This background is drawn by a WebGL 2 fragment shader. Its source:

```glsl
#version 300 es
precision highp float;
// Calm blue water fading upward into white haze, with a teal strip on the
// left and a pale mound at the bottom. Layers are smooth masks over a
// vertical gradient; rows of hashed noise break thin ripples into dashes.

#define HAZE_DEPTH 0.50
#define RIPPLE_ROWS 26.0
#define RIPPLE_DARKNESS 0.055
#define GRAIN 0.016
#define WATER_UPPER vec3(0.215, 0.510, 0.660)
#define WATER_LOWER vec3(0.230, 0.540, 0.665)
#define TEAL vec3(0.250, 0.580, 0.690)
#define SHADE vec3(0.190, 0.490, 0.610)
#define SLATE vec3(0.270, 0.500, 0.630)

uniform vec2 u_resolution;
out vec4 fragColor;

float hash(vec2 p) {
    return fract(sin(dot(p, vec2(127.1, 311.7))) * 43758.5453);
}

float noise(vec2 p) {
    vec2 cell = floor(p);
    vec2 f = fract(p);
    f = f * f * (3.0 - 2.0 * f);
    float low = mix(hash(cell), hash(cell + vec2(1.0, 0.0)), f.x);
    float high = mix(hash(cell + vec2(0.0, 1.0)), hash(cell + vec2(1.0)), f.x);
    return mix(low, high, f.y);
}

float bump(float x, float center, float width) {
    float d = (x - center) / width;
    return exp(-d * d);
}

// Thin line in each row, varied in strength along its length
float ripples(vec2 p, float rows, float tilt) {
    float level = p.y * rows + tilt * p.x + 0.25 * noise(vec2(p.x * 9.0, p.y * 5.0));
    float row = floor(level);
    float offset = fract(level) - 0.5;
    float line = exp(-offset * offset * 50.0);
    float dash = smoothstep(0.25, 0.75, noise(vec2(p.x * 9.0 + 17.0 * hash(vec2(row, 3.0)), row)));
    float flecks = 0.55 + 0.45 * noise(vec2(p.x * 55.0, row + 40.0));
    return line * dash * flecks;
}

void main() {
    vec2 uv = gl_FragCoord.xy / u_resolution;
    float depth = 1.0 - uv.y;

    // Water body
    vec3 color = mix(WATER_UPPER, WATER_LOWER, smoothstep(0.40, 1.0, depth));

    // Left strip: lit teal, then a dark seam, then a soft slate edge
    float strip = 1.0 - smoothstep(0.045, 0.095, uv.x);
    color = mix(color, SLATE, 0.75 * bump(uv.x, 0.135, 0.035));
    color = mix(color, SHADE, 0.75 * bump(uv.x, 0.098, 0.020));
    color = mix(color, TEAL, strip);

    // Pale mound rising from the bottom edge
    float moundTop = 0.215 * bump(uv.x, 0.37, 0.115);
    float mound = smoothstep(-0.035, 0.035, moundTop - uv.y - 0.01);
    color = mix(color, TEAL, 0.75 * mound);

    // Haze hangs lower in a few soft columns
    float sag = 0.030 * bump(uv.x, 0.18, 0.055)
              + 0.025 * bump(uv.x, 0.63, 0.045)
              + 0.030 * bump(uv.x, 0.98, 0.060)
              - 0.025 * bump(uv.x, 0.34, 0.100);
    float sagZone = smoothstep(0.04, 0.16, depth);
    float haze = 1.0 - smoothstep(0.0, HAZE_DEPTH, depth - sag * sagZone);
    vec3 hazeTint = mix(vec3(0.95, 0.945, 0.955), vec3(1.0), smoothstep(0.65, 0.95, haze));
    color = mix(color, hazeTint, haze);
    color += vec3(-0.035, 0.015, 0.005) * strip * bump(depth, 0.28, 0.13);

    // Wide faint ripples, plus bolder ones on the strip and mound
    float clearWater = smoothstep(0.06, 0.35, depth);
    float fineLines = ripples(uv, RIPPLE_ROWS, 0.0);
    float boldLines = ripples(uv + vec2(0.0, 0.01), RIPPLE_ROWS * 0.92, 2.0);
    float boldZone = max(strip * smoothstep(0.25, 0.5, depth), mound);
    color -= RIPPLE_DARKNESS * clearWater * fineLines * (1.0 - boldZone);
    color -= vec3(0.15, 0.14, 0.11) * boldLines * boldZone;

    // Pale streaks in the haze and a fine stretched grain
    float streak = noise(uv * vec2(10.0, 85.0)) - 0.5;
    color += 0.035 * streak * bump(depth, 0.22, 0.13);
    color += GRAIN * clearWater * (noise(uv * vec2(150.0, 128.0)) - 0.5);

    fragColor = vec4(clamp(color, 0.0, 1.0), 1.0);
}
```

Required work: Go through the listing, and whenever a line contains the string "clearWater", copy that line.

Exercise solution:
    float clearWater = smoothstep(0.06, 0.35, depth);
    color -= RIPPLE_DARKNESS * clearWater * fineLines * (1.0 - boldZone);
    color += GRAIN * clearWater * (noise(uv * vec2(150.0, 128.0)) - 0.5);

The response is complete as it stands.